- TO DO -
Report each line of the records below that uses the word "length".

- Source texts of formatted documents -
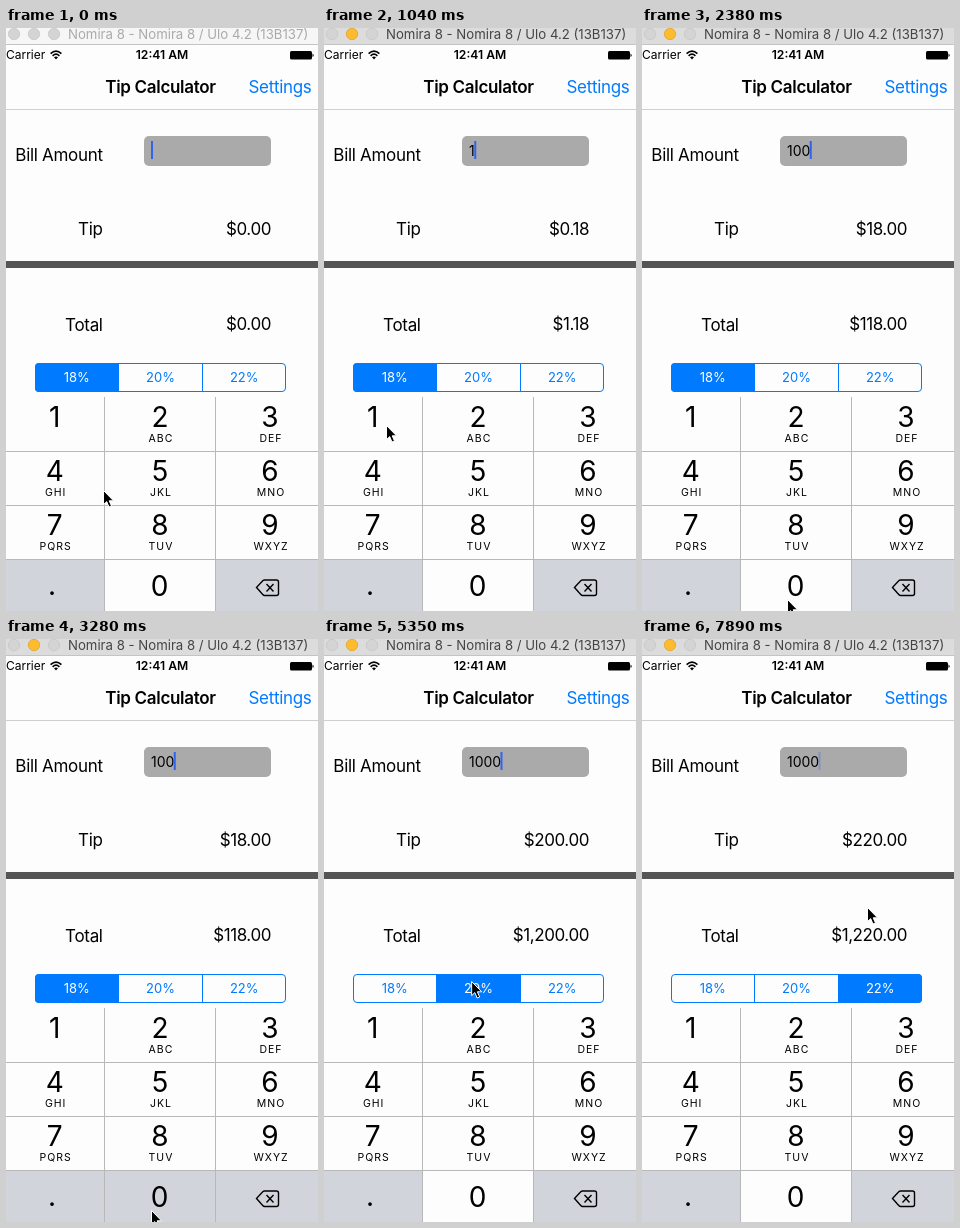
Write an HTML page that moves like this. It is 312 px wide and 583 px high and loops after 8000 ms.

```html
<!DOCTYPE html>
<html lang="en">
<head>
<meta charset="utf-8">
<title>Tip Calculator</title>
<style>
html, body { margin: 0; width: 312px; height: 583px; overflow: hidden; background: #fdfdfd; }
svg { display: block; font: 17px Inter, Roboto, sans-serif; letter-spacing: -.018em; }
.end { text-anchor: end; }
.mid { text-anchor: middle; }
.blue { fill: #007aff; }
.sum { letter-spacing: -.025em; text-anchor: end; }
.seg { font-size: 13px; letter-spacing: 0; text-anchor: middle; }
.digit { font-size: 28px; letter-spacing: 0; text-anchor: middle; }
.sub { font-size: 10.5px; letter-spacing: 1px; text-anchor: middle; }
</style>
</head>
<body>
<svg width="312" height="583" viewBox="0 0 312 583">
  <rect width="312" height="583" fill="#fdfdfd"/>
  <rect id="bar" width="312" height="16"/>
  <path d="M0 16.5H312" stroke="#c4c4c4"/>
  <g id="lights" stroke-width=".7">
    <circle cx="8" cy="6" r="5.7"/><circle cx="28" cy="6" r="5.7"/><circle cx="48" cy="6" r="5.7"/>
  </g>
  <text id="title" x="62" y="11" font-size="13.2" letter-spacing="0">Nomira 8 - Nomira 8 / Ulo 4.2 (13B137)</text>

  <text y="31" font-size="12" letter-spacing="0">Carrier</text>
  <path d="M44.6 25.6Q50 20.6 55.4 25.6M46.6 27.8Q50 24.6 53.4 27.8" fill="none" stroke="#000" stroke-width="1.6"/>
  <path d="M48 29.2Q50 27.6 52 29.2L50 31.5Z"/>
  <text class="mid" x="156" y="31" font-size="12.2" font-weight="600" letter-spacing="0">12:41 AM</text>
  <rect x="284" y="23" width="22" height="8.5" rx="1.5"/>
  <path d="M306.5 25.5Q309 27.3 306.5 29Z"/>

  <text class="mid" x="154.5" y="65" font-weight="600">Tip Calculator</text>
  <text class="end blue" x="305.5" y="65">Settings</text>
  <path d="M0 81.5H312" stroke="#d0d0d0"/>

  <text class="end" x="96.7" y="133">Bill Amount</text>
  <text class="end" x="96.7" y="207">Tip</text>
  <text class="end" x="96.7" y="303">Total</text>
  <rect x="138" y="108" width="127" height="30" rx="5" fill="#aaa"/>
  <text id="bill" x="145" y="128" font-size="14" letter-spacing="0"></text>
  <rect id="caret" y="113" width="2" height="18" fill="#3064f0"/>
  <text id="tip" class="sum" x="265" y="207"></text>
  <text id="total" class="sum" x="265" y="302"></text>
  <rect y="233" width="312" height="7" fill="#555"/>

  <clipPath id="round"><rect x="29" y="335" width="251" height="29" rx="4"/></clipPath>
  <g id="segments" clip-path="url(#round)"></g>
  <rect x="29.5" y="335.5" width="250" height="28" rx="3.5" fill="none" stroke="#007aff"/>
  <path d="M112.5 335V364M196.5 335V364" stroke="#007aff"/>

  <rect id="key1" y="369" width="98" height="54" fill="#d1d5db"/>
  <rect id="key0" x="99" y="532" width="110" height="51" fill="#d1d5db"/>
  <path d="M0 532H98V583H0ZM210 532H312V583H210Z" fill="#d1d5db"/>
  <path d="M0 423.5H312M0 477.5H312M0 531.5H312M98.5 369V583M209.5 369V583" stroke="#b8b8b8" fill="none"/>
  <g id="keys"></g>
  <path d="M250.5 559.5L257 552.5Q257.6 552 258.5 552H270.5Q272.5 552 272.5 554V565.5Q272.5 567.5 270.5 567.5H258.5Q257.6 567.5 257 566.8ZM260.5 556L267.5 563.5M267.5 556L260.5 563.5" fill="none" stroke="#000" stroke-width="1.4"/>

  <path id="mouse" d="M.5 .5V14.6L3.7 11.6 6 17 8.5 16 6.2 10.8H10.5Z" stroke="#fff" stroke-linejoin="round"/>
</svg>
<script>
const $ = id => document.getElementById(id);
const LOOP = 8000, STEP = 149, HOLD = 150, BLINK = 985, WAKE = 730;

// A tap starts at a time, is held for HOLD, and acts on release.
const taps = [
  { time: 870, key: "1" }, { time: 1910, key: "0" }, { time: 2210, key: "0" }, { time: 3250, key: "0" },
  { time: 5040, segment: 1 }, { time: 6670, segment: 2 }
];
// The pointer glides to each place in turn.
const moves = [
  { time: 0, span: 590, x: 62, y: 397 },
  { time: 1040, span: 580, x: 145, y: 571 },
  { time: 3740, span: 420, x: 97, y: 415 },
  { time: 4160, span: 440, x: 147, y: 342 },
  { time: 5340, span: 600, x: 225, y: 347 },
  { time: 7760, span: 100, x: 225, y: 268 }
];
const rates = [18, 20, 22];
const letters = ["", "ABC", "DEF", "GHI", "JKL", "MNO", "PQRS", "TUV", "WXYZ"];

const clamp = v => Math.min(1, Math.max(0, v));
const ease = v => v * v * (3 - 2 * v);
const money = n => "$" + n.toLocaleString("en-US", { minimumFractionDigits: 2, maximumFractionDigits: 2 });
const label = (cls, x, y, s) => `<text class="${cls}" x="${x}" y="${y}">${s}</text>`;

$("keys").innerHTML = letters.map((s, i) => {
  const x = [48.7, 154, 264][i % 3], y = 399 + 54 * Math.floor(i / 3);
  return label("digit", x, y, i + 1) + label("sub", x + 1, y + 15, s);
}).join("") + label("digit", 46, 567, ".") + label("digit", 153.5, 568, "0");

$("segments").innerHTML = rates.map((r, i) => {
  const x = 29 + 83.7 * i;
  return `<rect x="${x}" y="335" width="83.7" height="29" fill="#007aff"/>` + label("seg", x + 41.8, 354, r + "%");
}).join("");
const fills = $("segments").querySelectorAll("rect");
const names = $("segments").querySelectorAll("text");

function pointer(t) {
  let x = 97, y = 462;
  for (const m of moves) {
    const k = ease(clamp((t - m.time) / m.span));
    x += (m.x - x) * k;
    y += (m.y - y) * k;
  }
  return [x, y];
}

function caretOpacity(sinceTyping) {
  const p = sinceTyping % BLINK;
  return p > 895 ? 1 : clamp((600 - p) / 160);
}

function draw(now) {
  const t = Math.floor((now % LOOP + 30) / STEP) * STEP - 9;
  const held = taps.find(a => t >= a.time && t < a.time + HOLD) ?? {};
  const done = taps.filter(a => t >= a.time + HOLD);
  const typed = done.filter(a => a.key);
  const amount = typed.map(a => a.key).join("");
  const picked = done.at(-1)?.segment ?? 0;
  const tip = amount * rates[picked] / 100;

  $("mouse").setAttribute("transform", `translate(${pointer(t)})`);
  $("bill").textContent = amount;
  $("caret").setAttribute("x", amount ? 141.5 + 8.75 * amount.length : 145);
  $("caret").setAttribute("opacity", caretOpacity(typed.length ? t - typed.at(-1).time - HOLD : t + 9));
  $("tip").textContent = money(tip);
  $("total").textContent = money(+amount + tip);

  rates.forEach((_, i) => {
    fills[i].setAttribute("opacity", i === picked ? 1 : i === held.segment ? .15 : 0);
    names[i].setAttribute("fill", i === picked ? "#fff" : "#007aff");
  });
  for (const k of "01") $("key" + k).setAttribute("opacity", +(k === held.key));

  const awake = t > WAKE;
  $("bar").setAttribute("fill", awake ? "#dcdcdc" : "#f6f6f6");
  $("title").setAttribute("fill", awake ? "#444" : "#aaa");
  [...$("lights").children].forEach((c, i) => {
    const yellow = awake && i === 1;
    c.setAttribute("fill", yellow ? "#fdbc2e" : "#d4d4d4");
    c.setAttribute("stroke", yellow ? "#dfa023" : "#c4c4c4");
  });
}

const start = performance.now();
(function tick() {
  draw(performance.now() - start);
  requestAnimationFrame(tick);
})();
</script>
</body>
</html>
```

- RESPONSE TO THE TASK -
  $("caret").setAttribute("x", amount ? 141.5 + 8.75 * amount.length : 145);
  $("caret").setAttribute("opacity", caretOpacity(typed.length ? t - typed.at(-1).time - HOLD : t + 9));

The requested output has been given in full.